Stored data
● ● ●

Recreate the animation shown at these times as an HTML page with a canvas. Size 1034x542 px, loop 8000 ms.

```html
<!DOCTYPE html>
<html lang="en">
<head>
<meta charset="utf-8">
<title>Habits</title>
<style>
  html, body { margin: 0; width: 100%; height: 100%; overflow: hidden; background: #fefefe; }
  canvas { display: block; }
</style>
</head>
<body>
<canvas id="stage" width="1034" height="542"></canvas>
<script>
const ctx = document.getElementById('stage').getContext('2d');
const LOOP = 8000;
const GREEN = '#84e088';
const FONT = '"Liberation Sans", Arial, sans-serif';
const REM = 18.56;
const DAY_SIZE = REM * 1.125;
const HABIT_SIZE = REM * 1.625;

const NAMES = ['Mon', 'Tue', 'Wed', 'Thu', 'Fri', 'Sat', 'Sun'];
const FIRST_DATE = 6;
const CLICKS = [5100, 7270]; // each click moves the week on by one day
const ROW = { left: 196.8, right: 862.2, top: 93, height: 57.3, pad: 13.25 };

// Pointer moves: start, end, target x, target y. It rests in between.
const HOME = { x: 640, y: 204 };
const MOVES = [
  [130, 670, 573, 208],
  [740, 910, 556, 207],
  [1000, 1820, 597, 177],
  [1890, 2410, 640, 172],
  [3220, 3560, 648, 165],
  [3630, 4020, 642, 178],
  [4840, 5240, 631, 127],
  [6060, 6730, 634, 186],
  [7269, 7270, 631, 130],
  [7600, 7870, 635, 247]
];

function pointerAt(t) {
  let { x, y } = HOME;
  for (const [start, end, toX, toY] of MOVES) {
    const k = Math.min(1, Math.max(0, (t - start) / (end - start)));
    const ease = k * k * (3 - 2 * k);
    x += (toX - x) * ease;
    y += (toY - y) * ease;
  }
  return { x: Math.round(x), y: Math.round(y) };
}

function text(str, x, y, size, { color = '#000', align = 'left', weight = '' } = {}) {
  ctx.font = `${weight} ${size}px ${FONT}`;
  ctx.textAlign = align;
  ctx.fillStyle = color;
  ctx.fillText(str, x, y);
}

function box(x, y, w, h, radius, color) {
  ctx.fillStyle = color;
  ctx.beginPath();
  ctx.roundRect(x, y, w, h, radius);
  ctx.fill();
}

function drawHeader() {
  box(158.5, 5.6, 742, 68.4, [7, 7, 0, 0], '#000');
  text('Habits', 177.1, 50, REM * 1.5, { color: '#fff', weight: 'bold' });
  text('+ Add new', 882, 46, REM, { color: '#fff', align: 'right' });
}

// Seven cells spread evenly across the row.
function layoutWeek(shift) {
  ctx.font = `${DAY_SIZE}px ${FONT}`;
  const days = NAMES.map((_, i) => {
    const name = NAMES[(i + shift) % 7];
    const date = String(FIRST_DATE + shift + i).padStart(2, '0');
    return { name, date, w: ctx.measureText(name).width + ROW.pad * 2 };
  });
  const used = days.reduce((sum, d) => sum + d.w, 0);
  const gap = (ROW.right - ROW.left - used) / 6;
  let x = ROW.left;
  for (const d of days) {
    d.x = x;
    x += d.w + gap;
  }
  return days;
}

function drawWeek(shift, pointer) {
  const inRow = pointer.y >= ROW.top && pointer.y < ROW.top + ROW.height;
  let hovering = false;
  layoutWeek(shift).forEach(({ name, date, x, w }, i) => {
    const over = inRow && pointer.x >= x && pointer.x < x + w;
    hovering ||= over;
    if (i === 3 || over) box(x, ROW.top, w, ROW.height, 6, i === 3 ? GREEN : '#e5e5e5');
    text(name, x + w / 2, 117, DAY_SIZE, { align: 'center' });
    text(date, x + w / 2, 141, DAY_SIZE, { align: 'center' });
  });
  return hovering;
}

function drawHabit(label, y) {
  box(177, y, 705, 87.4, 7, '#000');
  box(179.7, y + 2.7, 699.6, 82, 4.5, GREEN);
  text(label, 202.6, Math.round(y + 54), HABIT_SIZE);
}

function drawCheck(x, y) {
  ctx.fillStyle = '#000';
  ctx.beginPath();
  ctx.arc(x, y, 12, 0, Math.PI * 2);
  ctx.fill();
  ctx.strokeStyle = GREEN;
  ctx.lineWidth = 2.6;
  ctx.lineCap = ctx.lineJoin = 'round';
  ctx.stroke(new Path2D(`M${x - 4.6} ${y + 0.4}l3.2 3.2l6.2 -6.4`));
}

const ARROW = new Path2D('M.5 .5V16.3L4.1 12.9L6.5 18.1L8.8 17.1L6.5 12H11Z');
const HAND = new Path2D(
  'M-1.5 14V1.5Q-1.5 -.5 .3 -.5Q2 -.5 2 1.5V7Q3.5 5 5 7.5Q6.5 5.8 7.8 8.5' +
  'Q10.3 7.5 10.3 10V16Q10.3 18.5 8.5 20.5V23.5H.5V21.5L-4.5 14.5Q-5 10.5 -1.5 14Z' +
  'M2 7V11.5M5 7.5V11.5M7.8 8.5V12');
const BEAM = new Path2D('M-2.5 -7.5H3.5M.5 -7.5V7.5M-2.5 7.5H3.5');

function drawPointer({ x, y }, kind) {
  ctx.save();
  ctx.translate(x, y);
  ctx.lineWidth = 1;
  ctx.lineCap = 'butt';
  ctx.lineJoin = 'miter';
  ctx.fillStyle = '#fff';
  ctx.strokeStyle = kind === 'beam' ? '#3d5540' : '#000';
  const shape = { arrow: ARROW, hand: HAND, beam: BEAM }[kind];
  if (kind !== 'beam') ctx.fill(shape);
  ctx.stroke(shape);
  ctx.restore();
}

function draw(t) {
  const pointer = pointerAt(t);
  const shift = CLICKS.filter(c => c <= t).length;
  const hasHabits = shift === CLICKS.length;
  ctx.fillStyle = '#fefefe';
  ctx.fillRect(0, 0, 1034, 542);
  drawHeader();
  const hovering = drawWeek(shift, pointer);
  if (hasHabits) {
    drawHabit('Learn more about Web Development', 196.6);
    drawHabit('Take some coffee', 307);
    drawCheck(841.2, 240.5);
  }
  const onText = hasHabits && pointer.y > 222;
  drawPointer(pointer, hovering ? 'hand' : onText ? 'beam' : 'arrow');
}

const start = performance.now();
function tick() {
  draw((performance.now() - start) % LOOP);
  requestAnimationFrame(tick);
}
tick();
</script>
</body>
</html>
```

● ● ●

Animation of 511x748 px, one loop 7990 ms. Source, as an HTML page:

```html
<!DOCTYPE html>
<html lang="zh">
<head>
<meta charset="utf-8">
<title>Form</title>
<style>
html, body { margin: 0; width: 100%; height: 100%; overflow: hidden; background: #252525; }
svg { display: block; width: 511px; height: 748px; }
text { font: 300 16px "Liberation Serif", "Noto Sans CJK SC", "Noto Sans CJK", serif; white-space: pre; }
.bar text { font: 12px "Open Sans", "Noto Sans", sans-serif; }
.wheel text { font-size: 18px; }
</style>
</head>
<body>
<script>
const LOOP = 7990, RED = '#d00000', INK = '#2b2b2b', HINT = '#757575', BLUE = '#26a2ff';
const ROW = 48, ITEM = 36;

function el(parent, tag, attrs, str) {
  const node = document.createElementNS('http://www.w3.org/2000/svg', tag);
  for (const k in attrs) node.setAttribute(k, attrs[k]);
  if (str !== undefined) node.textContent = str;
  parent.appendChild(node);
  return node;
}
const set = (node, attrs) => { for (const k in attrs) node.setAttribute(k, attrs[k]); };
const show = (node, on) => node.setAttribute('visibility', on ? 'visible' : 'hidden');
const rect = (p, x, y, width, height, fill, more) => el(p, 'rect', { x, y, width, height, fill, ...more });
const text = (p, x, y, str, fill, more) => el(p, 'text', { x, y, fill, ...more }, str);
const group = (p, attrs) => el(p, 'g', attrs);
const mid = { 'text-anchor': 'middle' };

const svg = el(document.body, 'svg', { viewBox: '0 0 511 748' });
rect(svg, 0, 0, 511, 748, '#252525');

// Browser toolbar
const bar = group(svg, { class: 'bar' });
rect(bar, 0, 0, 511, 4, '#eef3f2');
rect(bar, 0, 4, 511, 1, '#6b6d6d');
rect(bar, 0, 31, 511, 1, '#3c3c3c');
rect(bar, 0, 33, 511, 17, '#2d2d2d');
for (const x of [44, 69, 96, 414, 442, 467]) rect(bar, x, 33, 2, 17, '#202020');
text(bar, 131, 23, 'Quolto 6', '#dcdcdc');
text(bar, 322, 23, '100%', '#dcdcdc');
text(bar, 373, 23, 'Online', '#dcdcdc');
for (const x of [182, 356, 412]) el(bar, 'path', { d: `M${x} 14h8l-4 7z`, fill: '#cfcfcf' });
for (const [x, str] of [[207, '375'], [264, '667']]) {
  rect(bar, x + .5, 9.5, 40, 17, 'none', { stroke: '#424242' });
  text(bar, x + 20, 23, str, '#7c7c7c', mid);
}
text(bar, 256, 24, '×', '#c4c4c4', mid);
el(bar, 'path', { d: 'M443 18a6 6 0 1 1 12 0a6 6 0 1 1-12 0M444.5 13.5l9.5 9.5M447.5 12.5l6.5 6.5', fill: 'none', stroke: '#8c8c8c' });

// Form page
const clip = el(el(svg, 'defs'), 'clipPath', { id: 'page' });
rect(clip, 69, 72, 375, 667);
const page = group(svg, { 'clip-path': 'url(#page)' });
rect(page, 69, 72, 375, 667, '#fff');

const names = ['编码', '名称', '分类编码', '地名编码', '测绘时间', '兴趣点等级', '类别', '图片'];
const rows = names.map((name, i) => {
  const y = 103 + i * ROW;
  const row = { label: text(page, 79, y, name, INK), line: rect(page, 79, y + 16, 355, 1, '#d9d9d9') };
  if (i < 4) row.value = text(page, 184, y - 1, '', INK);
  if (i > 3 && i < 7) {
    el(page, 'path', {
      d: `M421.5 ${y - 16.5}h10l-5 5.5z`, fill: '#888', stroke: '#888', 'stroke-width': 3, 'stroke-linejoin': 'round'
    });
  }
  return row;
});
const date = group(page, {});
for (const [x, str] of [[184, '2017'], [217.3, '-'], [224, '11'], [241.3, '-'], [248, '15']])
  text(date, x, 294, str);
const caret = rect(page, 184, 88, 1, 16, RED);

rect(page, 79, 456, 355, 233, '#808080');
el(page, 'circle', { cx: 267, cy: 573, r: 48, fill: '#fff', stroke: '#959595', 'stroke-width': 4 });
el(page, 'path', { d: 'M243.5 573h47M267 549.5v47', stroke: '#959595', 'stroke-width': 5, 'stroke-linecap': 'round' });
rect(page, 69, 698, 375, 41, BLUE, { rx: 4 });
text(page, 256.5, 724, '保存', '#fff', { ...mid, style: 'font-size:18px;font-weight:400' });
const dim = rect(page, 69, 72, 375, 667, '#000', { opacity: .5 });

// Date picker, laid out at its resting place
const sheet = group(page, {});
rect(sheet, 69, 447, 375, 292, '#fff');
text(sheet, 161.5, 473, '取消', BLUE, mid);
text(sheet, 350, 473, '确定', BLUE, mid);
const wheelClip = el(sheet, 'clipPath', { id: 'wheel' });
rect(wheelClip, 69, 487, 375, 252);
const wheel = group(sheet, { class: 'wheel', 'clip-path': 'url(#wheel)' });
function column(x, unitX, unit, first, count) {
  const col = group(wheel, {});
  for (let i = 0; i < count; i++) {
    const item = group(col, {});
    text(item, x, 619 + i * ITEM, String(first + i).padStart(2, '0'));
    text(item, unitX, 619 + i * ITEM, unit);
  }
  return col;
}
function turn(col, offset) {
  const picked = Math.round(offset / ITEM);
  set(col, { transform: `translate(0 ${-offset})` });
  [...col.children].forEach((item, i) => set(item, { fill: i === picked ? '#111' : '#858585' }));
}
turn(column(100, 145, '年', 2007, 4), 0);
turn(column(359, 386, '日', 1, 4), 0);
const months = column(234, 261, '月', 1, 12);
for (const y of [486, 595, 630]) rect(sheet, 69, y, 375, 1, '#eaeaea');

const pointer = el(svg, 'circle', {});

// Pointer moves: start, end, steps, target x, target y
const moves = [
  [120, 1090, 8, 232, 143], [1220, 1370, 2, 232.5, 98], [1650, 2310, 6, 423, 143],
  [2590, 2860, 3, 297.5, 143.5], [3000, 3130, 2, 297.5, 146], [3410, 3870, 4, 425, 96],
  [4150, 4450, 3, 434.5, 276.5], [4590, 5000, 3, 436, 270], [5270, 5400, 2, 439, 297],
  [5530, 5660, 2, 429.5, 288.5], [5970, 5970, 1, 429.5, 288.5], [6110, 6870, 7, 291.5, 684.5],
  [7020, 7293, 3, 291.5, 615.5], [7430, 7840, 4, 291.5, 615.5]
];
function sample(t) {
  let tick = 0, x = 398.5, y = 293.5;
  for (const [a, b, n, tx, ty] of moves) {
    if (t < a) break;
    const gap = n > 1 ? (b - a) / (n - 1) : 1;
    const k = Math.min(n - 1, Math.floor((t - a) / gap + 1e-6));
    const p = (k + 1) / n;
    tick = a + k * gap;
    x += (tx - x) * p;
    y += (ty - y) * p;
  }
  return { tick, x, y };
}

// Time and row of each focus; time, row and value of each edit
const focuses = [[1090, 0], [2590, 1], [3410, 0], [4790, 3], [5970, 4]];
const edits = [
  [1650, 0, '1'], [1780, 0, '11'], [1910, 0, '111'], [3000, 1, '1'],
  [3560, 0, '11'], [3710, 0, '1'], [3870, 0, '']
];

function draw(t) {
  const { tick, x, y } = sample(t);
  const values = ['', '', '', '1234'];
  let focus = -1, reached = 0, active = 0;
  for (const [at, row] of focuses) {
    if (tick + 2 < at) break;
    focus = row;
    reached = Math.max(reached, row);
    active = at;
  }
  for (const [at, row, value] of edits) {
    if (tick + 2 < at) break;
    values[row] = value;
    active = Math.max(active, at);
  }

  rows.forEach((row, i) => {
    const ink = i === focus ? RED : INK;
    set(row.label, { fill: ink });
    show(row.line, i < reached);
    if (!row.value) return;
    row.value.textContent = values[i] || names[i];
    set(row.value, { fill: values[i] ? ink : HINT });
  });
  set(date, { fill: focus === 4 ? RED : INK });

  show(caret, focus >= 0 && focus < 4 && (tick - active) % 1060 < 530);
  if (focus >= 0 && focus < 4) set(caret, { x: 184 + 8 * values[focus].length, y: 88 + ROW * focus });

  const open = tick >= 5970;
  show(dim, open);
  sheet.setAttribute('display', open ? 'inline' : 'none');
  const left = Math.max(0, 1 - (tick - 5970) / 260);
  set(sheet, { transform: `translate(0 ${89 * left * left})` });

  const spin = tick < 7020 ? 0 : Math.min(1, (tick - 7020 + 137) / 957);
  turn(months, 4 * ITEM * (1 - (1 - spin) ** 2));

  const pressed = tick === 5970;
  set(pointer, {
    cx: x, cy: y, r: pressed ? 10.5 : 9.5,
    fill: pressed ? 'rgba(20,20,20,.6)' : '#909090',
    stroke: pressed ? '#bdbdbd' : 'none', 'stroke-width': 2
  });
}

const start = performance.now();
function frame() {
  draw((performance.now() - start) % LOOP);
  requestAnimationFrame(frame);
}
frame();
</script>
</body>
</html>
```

● ● ●

• [INSTRUCTIONS TO FOLLOW]
Based on the entries above, please count how many lines contain the string "left", and reply with the figure only.

• [THE ANSWER]
6